This editorial will appear in Friday’s print edition.
Pierce County now has had back-to-back debacles over who writes the “against” statement that appears in the voters pamphlet.
Both involve a notorious local felon and publicity hound, Robert “The Traveler” Hill, and they reflect obvious flaws in how statement writers are selected.
In the first case, Hill applied to write the statement opposing last fall’s Pierce Transit tax measure. Only one other person applied, and he said he wouldn’t participate if he had to collaborate on the statement with Hill – a jail inmate who’s had widely publicized, bizarre run-ins with the law. The Pierce Transit board’s lawyer reportedly said that no candidate could be rejected unless there were at least four applicants.
When Hill’s selection was announced, it looked for all the world like the transit board had deliberately stacked the deck in its favor by picking the least credible person to write the opposing statement. Fortunately, several new candidates stepped forward, giving the board better options.
More recently, the Tacoma School Board was in a similar situation with its Feb. 12 bond measure. It identified people to write the statement in support of the measure, but says no one stepped forward to write for the opposition. So Pierce County Auditor Julie Anderson was forced to take applications on a “first come, first served” basis.
Hill again applied to write the “against” statement, as did Ken Miller, a News Tribune reader columnist. But the two were unable to agree on what to write, and Miller dropped out (he also cited logistical difficulties in coordinating with someone in jail). Then Hill missed the deadline for submitting his statement. (Read the statements by Hill and Miller here.)
So Tacoma residents will read only one argument in their voter pamphlet regarding a $500 million ballot measure – the argument the school district wants them to read.
That’s unfortunate for undecided voters who want both sides of the issue.
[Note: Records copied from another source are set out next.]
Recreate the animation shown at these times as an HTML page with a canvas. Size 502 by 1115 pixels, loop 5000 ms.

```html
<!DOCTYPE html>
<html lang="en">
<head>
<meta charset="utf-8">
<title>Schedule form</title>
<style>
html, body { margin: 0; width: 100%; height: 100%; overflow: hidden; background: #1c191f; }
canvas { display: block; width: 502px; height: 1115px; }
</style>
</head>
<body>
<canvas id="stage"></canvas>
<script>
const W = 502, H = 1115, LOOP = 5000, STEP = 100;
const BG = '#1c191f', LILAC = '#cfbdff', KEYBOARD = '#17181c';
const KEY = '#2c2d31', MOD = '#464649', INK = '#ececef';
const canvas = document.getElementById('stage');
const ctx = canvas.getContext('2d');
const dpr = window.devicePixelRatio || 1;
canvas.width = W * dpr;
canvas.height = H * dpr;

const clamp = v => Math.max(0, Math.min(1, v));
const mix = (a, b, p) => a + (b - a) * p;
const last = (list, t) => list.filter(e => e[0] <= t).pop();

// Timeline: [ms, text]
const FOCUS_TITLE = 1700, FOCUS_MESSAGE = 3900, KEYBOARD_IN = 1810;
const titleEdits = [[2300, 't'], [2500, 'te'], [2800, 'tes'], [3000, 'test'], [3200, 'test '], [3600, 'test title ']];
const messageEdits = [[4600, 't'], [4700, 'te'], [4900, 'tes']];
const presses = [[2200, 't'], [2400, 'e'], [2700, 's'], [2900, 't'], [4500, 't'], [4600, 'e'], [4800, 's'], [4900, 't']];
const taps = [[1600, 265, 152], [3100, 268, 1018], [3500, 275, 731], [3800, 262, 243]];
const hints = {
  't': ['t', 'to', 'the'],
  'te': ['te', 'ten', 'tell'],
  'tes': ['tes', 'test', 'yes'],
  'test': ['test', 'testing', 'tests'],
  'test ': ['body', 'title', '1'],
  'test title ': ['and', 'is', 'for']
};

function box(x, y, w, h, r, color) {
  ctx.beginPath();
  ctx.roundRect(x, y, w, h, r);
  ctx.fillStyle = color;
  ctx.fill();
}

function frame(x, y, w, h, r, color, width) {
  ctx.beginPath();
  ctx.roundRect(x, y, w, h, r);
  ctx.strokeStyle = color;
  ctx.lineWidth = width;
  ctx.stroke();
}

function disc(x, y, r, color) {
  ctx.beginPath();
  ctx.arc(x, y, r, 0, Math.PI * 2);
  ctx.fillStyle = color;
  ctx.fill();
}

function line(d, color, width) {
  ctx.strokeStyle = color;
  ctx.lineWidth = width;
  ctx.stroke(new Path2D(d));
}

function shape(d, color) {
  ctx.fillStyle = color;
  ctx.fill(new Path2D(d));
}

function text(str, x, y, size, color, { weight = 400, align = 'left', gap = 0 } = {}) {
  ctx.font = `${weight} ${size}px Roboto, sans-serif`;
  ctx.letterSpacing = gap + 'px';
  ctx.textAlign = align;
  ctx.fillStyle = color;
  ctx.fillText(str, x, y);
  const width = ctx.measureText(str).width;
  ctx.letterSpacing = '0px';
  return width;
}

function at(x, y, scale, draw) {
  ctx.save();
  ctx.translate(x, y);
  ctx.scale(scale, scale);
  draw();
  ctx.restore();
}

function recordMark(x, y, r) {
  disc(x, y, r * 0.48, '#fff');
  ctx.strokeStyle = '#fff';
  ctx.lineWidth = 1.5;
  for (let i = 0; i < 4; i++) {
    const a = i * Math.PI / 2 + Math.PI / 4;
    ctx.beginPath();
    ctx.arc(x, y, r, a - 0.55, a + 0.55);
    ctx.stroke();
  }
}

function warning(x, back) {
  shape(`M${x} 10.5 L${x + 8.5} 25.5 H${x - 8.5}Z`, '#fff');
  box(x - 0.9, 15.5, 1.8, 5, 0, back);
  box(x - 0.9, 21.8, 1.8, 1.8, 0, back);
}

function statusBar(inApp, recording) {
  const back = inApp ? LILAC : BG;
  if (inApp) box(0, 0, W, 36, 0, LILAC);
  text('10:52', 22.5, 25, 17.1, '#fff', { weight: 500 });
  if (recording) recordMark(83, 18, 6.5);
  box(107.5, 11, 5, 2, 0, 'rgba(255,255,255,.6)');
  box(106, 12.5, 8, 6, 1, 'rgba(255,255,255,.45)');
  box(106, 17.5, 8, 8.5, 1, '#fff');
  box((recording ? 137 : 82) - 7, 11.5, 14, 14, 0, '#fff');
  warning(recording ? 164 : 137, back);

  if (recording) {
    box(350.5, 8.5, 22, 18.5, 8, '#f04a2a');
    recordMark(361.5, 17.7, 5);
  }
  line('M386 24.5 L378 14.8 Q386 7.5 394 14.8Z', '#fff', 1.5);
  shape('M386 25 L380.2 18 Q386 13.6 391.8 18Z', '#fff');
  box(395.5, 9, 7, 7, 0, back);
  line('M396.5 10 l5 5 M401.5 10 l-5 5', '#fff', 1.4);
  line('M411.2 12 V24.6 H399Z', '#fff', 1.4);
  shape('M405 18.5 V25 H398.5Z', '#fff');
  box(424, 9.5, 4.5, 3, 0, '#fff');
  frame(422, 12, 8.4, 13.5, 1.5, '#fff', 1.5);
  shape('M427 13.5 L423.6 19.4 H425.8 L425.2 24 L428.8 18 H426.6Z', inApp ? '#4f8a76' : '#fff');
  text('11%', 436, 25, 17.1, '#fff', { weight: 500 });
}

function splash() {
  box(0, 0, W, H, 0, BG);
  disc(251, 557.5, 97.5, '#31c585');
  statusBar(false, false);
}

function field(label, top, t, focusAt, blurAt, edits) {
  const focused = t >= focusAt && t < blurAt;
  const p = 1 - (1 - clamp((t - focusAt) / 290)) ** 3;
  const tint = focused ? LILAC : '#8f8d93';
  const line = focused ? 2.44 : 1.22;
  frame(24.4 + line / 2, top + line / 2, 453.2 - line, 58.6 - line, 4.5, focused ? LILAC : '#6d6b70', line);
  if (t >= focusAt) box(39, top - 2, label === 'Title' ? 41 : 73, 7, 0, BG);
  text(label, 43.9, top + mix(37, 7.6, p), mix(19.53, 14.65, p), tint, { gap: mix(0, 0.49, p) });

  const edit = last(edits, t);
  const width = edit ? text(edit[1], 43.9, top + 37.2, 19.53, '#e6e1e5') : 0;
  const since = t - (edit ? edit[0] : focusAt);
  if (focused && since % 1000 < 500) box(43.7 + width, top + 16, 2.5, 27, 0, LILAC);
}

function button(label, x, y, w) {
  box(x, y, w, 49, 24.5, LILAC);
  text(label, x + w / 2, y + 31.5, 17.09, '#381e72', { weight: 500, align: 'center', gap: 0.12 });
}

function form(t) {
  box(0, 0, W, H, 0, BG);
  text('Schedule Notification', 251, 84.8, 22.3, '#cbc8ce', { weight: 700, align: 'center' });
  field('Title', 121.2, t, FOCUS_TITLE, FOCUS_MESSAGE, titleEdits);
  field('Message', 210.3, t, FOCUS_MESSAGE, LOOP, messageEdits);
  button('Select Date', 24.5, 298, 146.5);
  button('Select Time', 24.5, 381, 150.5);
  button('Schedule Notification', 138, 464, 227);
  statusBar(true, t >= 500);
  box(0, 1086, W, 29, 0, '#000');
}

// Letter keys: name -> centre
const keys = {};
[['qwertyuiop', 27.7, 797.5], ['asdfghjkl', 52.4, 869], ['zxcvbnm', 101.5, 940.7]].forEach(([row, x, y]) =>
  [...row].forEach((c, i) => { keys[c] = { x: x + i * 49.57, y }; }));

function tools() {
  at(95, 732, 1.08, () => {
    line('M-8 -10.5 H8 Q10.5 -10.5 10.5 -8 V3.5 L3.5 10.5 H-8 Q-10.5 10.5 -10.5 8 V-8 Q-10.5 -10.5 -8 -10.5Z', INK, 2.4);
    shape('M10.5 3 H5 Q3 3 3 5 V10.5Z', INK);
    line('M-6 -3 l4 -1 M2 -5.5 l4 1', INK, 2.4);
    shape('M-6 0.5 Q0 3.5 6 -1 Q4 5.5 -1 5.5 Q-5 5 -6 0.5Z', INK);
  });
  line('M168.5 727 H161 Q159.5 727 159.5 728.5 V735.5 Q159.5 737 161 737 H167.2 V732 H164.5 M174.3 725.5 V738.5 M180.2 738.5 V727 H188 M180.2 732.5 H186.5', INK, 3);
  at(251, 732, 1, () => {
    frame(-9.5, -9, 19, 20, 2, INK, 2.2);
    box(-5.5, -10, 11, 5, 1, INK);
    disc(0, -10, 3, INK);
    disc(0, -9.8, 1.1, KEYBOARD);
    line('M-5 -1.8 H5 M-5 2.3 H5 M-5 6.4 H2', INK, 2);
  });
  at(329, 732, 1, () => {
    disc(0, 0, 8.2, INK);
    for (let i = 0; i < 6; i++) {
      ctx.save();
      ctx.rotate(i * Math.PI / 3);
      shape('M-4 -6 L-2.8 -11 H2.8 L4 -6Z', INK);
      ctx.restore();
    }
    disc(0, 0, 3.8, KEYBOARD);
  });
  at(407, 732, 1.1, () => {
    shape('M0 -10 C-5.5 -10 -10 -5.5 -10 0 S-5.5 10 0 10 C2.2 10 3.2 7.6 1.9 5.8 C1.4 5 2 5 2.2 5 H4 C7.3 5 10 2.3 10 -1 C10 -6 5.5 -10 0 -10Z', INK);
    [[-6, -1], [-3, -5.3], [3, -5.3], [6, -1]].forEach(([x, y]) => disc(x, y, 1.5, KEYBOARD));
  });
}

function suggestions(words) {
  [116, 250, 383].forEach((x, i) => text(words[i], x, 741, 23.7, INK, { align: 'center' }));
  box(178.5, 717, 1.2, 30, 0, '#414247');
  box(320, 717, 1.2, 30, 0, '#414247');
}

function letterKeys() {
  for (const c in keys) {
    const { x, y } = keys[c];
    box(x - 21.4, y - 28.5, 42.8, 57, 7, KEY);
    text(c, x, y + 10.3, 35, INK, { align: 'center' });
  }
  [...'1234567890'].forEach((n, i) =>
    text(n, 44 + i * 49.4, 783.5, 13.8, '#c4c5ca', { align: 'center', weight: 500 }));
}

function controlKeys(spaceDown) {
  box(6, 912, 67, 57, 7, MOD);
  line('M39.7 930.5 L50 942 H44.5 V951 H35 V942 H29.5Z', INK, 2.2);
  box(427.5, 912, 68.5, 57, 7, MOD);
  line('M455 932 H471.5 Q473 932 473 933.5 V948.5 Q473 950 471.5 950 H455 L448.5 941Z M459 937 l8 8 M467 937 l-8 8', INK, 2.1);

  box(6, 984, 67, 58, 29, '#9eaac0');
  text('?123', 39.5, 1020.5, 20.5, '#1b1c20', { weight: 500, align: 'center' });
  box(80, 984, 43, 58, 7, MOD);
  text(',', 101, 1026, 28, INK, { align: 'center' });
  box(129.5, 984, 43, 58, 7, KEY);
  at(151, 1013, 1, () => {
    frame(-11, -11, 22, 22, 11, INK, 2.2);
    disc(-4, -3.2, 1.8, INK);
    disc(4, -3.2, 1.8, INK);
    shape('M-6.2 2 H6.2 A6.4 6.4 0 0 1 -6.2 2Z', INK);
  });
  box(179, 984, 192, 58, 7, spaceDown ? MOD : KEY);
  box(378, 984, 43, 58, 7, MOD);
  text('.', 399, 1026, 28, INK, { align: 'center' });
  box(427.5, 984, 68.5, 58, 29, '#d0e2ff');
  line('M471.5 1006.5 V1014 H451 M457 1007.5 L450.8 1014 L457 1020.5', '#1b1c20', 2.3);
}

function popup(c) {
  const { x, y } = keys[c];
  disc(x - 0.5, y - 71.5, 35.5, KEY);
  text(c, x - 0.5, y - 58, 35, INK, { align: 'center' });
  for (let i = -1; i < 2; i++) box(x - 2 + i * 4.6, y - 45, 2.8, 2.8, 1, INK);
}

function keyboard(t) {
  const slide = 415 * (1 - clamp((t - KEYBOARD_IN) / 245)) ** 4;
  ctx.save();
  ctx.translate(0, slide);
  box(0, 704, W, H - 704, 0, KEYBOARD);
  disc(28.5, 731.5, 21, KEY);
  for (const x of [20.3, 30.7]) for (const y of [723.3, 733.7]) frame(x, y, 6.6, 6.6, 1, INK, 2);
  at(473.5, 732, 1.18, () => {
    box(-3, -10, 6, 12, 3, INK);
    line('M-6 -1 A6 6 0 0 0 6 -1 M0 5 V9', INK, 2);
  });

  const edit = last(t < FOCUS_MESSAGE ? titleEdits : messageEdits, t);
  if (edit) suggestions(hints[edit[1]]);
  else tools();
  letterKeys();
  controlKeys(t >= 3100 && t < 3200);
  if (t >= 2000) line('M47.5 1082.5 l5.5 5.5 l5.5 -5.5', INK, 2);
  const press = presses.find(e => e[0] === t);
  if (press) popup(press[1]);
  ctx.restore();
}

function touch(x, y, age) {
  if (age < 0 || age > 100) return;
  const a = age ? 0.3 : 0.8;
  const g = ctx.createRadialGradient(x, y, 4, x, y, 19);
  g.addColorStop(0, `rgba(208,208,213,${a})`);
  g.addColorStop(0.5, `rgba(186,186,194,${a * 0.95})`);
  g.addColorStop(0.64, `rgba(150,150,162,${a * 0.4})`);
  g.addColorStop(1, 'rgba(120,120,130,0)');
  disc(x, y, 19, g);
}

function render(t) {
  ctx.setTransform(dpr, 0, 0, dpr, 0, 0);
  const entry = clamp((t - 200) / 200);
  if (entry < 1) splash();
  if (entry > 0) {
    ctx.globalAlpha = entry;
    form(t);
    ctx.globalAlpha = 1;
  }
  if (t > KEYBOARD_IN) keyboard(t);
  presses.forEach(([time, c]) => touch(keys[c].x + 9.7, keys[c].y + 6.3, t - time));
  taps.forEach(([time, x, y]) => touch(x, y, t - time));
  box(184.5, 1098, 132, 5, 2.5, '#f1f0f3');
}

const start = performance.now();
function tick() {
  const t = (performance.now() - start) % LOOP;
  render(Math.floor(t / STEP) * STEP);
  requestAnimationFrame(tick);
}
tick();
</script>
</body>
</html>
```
But it’s a function of how statement writers are selected in Pierce County: The governing body seeking passage of a ballot measure names the committee members who write both the supporting and opposing arguments.
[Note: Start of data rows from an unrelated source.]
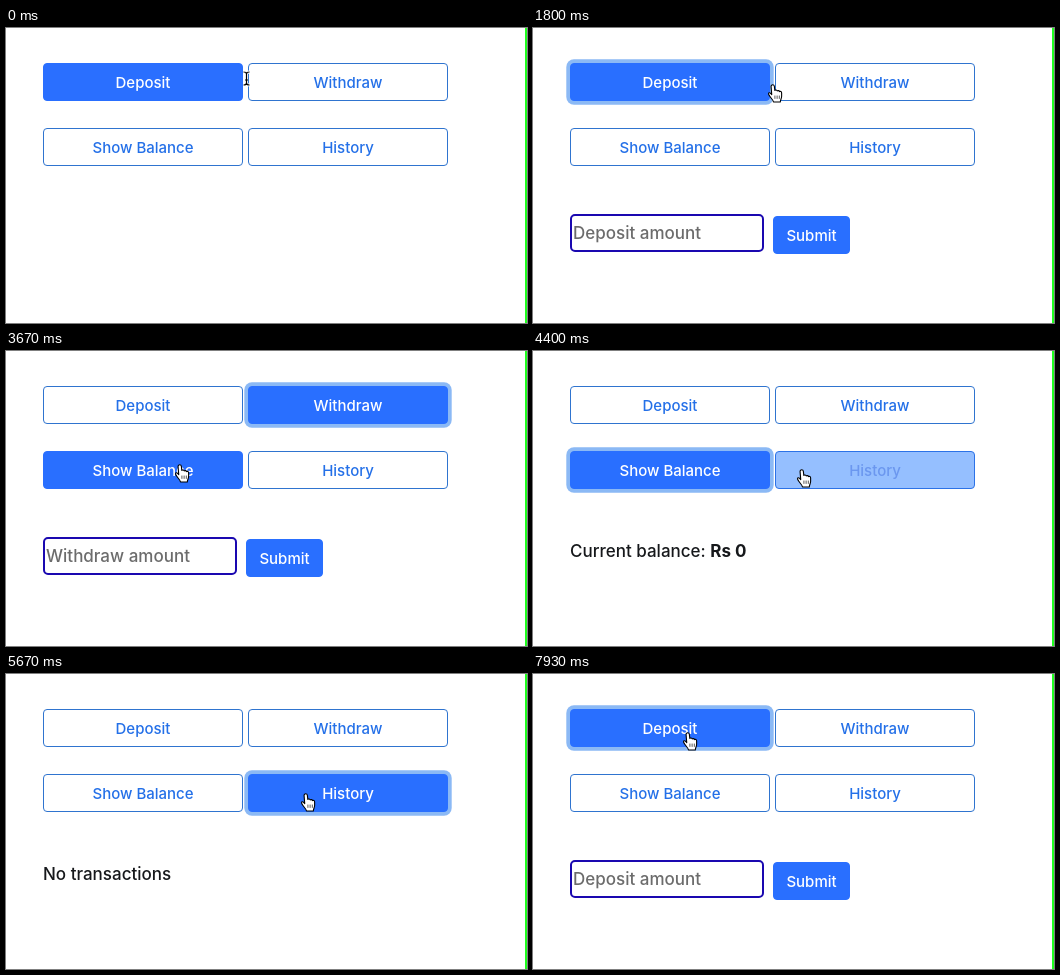
Write an HTML page that moves like this. It is 521x295 px and loops after 8 s.

```html
<!DOCTYPE html>
<html lang="en">
<head>
<meta charset="utf-8">
<title>Banking buttons</title>
<style>
  html, body { margin: 0; width: 100%; height: 100%; overflow: hidden; background: #fff; }
  body { position: relative; font: 450 17px Inter, "Open Sans", sans-serif; color: #16181b; }
  body > * { position: absolute; box-sizing: border-box; white-space: nowrap; }
  .btn {
    display: flex; align-items: center; justify-content: center;
    height: 38px; border: 1px solid #296fff; border-radius: 4px;
    font-size: 15px; font-weight: 500;
  }
  .choice { width: 200px; }
  #submit { left: 240px; top: 188px; width: 77px; background: #296fff; color: #fff; }
  #field {
    left: 37px; top: 186px; width: 194px; height: 38px; padding-left: 1px;
    border: 2px solid #1a08b0; border-radius: 5px; line-height: 35px; color: #6c6c6c;
  }
  #note { left: 37px; top: 188px; line-height: 24px; }
  #edge { left: 519px; top: 0; width: 2px; height: 100%; background: #1eff1e; }
  svg { left: 0; top: 0; overflow: visible; }
  #beam { transform: translate(237px, 43px); }
</style>
</head>
<body>
<div id="field"></div>
<div id="submit" class="btn">Submit</div>
<div id="note"></div>
<div id="edge"></div>
<svg id="beam" width="8" height="16" fill="none">
  <defs><path id="bar" d="M.5 1Q3.5 1 3.5 3V12Q3.5 14 .5 14M6.5 1Q3.5 1 3.5 3M3.5 12Q3.5 14 6.5 14M2 9H5"/></defs>
  <use href="#bar" stroke="#fff" stroke-width="3"/>
  <use href="#bar" stroke="#000" stroke-width="1.2"/>
</svg>
<svg id="hand" width="15" height="18" fill="#fff" stroke="#000" stroke-linejoin="round">
  <g transform="translate(-1 -1) scale(1.1)">
    <path d="M5.2.7c.9 0 1.4.6 1.5 1.4l.4 3.7c.4-.6 2-.4 2.2.5.5-.6 1.9-.3 2.1.6.7-.4 1.9-.1 1.9 1.2v3c0 2-1 2.8-1.2 5.2H5.9c-.2-1.7-2.4-3.4-3.5-5.4-.5-1-1.6-2-.9-2.7.8-.7 1.8.2 2.8 1.4L3.7 2.4C3.6 1.5 4.3.7 5.2.7z"/>
    <path d="M7.2 10.5v3M9.2 10.5v3M11.2 10.5v3" stroke-width=".6"/>
  </g>
</svg>
<script>
const LOOP = 8000, STEP = 1000 / 15, FADE = 150, SWAP = 75;
const BLUE = [41, 111, 255], EDGE = [47, 116, 207], INK = [36, 112, 232], WHITE = [255, 255, 255];
const $ = id => document.getElementById(id);

const buttons = ["Deposit", "Withdraw", "Show Balance", "History"].map((label, i) => {
  const el = document.createElement("div");
  el.className = "btn choice";
  el.textContent = label;
  el.style.left = (i % 2 ? 242 : 37) + "px";
  el.style.top = (i < 2 ? 35 : 100) + "px";
  $("edge").before(el);
  return el;
});

// the hand travels to (x, y), hovers a button, then clicks it
const visits = [
  { button: 0, from: 260, to: 670, x: 194, y: 57, hover: -140, click: 940, form: "Deposit amount" },
  { button: 1, from: 1640, to: 2000, x: 292, y: 56, hover: 1820, click: 2307, form: "Withdraw amount" },
  { button: 2, from: 2530, to: 3200, x: 169, y: 114, hover: 2940, click: 3690, note: "Current balance: <b>Rs 0</b>" },
  { button: 3, from: 4130, to: 4530, x: 295, y: 120, hover: 4360, click: 5250, note: "No transactions" },
  { button: 0, from: 5940, to: 6530, x: 150, y: 59, hover: 6360, click: 7020, form: "Deposit amount" }
];
// a button stays lit until the next one is clicked
visits.forEach((v, i) => v.end = i + 1 < visits.length ? visits[i + 1].click : Infinity);

const clamp = x => Math.min(1, Math.max(0, x));
const fade = (t, start) => 1 - (1 - clamp((t - start) / FADE)) ** 2.2;
const span = (t, a, b) => fade(t, a) * (1 - fade(t, b));
const smooth = x => x * x * (3 - 2 * x);
// green lags behind in the blend
const mix = (a, b, p) =>
  `rgb(${a.map((v, i) => v + (b[i] - v) * (i === 1 ? p ** 1.15 : p))})`;

function drawButton(el, i, t) {
  const own = visits.filter(v => v.button === i);
  const lit = Math.max(...own.map(v => span(t, v.hover, v.end)));
  const ring = Math.max(...own.map(v => span(t, v.click, v.end)));
  el.style.background = mix(WHITE, BLUE, lit);
  el.style.borderColor = mix(EDGE, BLUE, lit);
  el.style.color = mix(INK, WHITE, lit ** 1.6);
  el.style.boxShadow = `0 0 0 ${3.7 * ring}px rgba(24,116,236,${0.5 * ring})`;
}

function drawHand(t) {
  let x = 229, y = 52;
  for (const v of visits) {
    const k = smooth(clamp((t - v.from) / (v.to - v.from)));
    x += (v.x - x) * k;
    y += (v.y - y) * k;
  }
  const pointing = t >= visits[0].from;
  $("beam").style.display = pointing ? "none" : "";
  $("hand").style.display = pointing ? "" : "none";
  $("hand").style.transform = `translate(${Math.round(x)}px, ${Math.round(y)}px)`;
}

let shown;
function drawPage(t) {
  const page = visits.filter(v => v.click + SWAP <= t).pop() || {};
  if (page === shown) return;
  shown = page;
  $("field").textContent = page.form || "";
  $("note").innerHTML = page.note || "";
  $("field").style.display = $("submit").style.display = page.form ? "" : "none";
}

function draw(t) {
  buttons.forEach((el, i) => drawButton(el, i, t));
  drawHand(t);
  drawPage(t);
}

const start = performance.now();
function tick(now) {
  const t = Math.max(0, now - start) % LOOP;
  draw(Math.floor((t + 4) / STEP) * STEP);
  requestAnimationFrame(tick);
}
draw(0);
requestAnimationFrame(tick);
</script>
</body>
</html>
```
The Tacoma School Board and the Pierce Transit board had to have been aware of many people who could have written an “against” statement. All the members had to do was look at who signed in to speak at board meetings or who had submitted written comments.
But it’s in boards’ own self-interest not to actively seek out those people. If no one steps forward, then the ballot measure will be unopposed in the voters pamphlet. If a fringie like Hill steps forward, it helps discredit the “against” argument.
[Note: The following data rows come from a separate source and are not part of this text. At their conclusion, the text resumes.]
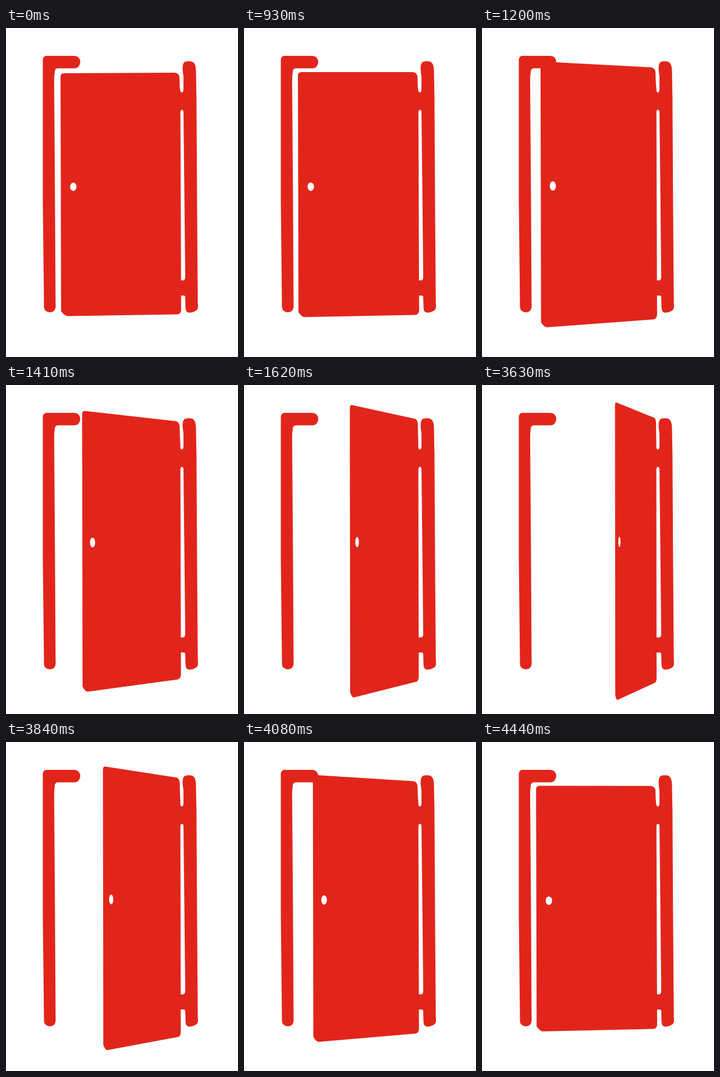
Write an HTML page with a canvas that moves like this. It is 400x567 px and loops after 4.47 s.

```html
<!DOCTYPE html>
<html lang="en">
<head>
<meta charset="utf-8">
<title>Door</title>
<style>
html, body { margin: 0; width: 100%; height: 100%; overflow: hidden; background: #fff; }
canvas { display: block; }
</style>
</head>
<body>
<canvas id="stage" width="400" height="567"></canvas>
<script>
const ctx = document.getElementById('stage').getContext('2d');
const RED = '#e2251b';
const LOOP = 4470, STEP = 30;
const STEPS = 30, TURN = 71.9;           // opening: steps and final angle in degrees
const WIDTH = 207, HINGE = 300.5, VX = 225, VY = 289;

const post = new Path2D(
  'M70 48H118Q128 49 128 59Q127 69 118 69.5H89Q84 70 84 76Q83 82 83 90L84.5 300' +
  'L85.5 475Q87 490 75 490Q66 489 65.5 481L63.5 300V55Q64 48 70 48Z');
const jamb = new Path2D(
  'M308 58.5Q316 56 322 58.5Q327 62 327.5 72L328.4 120L329.4 300L330.7 474Q332 483 329 486' +
  'Q322 491 315 490.5Q310 490 309.5 482L309 464Q309 461 306 461H300V435H306' +
  'Q309 434 309 429L307.7 300L306 146Q306 141 303.5 141Q301 141 301 144H300V108' +
  'Q302 112 304 111Q306 110 306 104V84L304.5 72Q304 62 308 58.5Z');

const steps = (t, start) => Math.floor((t - start) / STEP + 1e-6);

// Angle of the door and strength of the perspective at time t.
function pose(t) {
  if (t < 3630) {
    const n = Math.min(STEPS, Math.max(0, steps(t, 900)));
    return [TURN * n / STEPS, 0.225 - 0.0008 * n];
  }
  const n = steps(t, 3600);
  return [TURN * (1 - n / STEPS), 0.203 - 0.0023 * n];
}

function drawDoor(t) {
  const [deg, depth] = pose(t);
  const a = deg * Math.PI / 180, cos = Math.cos(a);
  const z = depth * Math.sin(a);
  const near = 1 / (1 - z), far = 1 / (1 - 0.44 * z);
  const left = VX + (301 - WIDTH * cos - VX) * near;

  const place = (u, y) => {
    const f = u / WIDTH;
    const lean = cos * (y - 78) / 418;
    return [left + (HINGE - left) * f + lean * (1 + 0.5 * f),
            VY + (y - VY) * (near + (far - near) * f)];
  };
  const line = (u, y) => ctx.lineTo(...place(u, y));
  const bend = (cu, cy, u, y) => ctx.quadraticCurveTo(...place(cu, cy), ...place(u, y));

  ctx.fillStyle = RED;
  ctx.beginPath();
  ctx.moveTo(...place(0, 84));
  bend(0, 78, 6, 78);
  line(197, 77);
  bend(203, 77, 205.5, 83);
  line(206, 100);
  line(207, 112);
  line(207, 487);
  bend(206, 493, 200, 493.5);
  line(11, 496.4);
  bend(6, 496.4, 0, 488);
  ctx.fill();

  const [hx, hy] = place(21.6, 273.7);
  ctx.fillStyle = '#fff';
  ctx.beginPath();
  ctx.ellipse(hx, hy, 5.5 * (HINGE - left) / WIDTH, 7.3 * near, 0, 0, 2 * Math.PI);
  ctx.fill();
}

function draw(now) {
  ctx.fillStyle = '#fff';
  ctx.fillRect(0, 0, 400, 567);
  drawDoor(now % LOOP);
  ctx.fillStyle = RED;
  ctx.fill(post);
  ctx.fill(jamb);
}

let start;
function frame(now) {
  start ??= now;
  draw(now - start);
  requestAnimationFrame(frame);
}
draw(0);
requestAnimationFrame(frame);
</script>
</body>
</html>
```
The auditor shouldn’t have to hastily come up with candidates to write “against” statements; the auditor is supposed to be neutral, not working to identify and choose statement writers.
If governing boards are to continue naming the statement writers, they should be required to do more to solicit applications. Whatever they’re doing now obviously isn’t enough to serve the public’s interest.
As for Hill, it’s within the Pierce County Council’s purview to restrict who can belong to a committee writing for the county’s voters pamphlet, according to Katie Blinn, co-director of elections with the secretary of state’s office. Auditor Anderson disputes that, saying the council can only make rules for countywide ballot measures, not ones proposed by other taxing districts.
There has to be a way to restrict people who are incarcerated from writing voters pamphlet statements. Otherwise, it’s very likely to be an ongoing problem in Pierce County.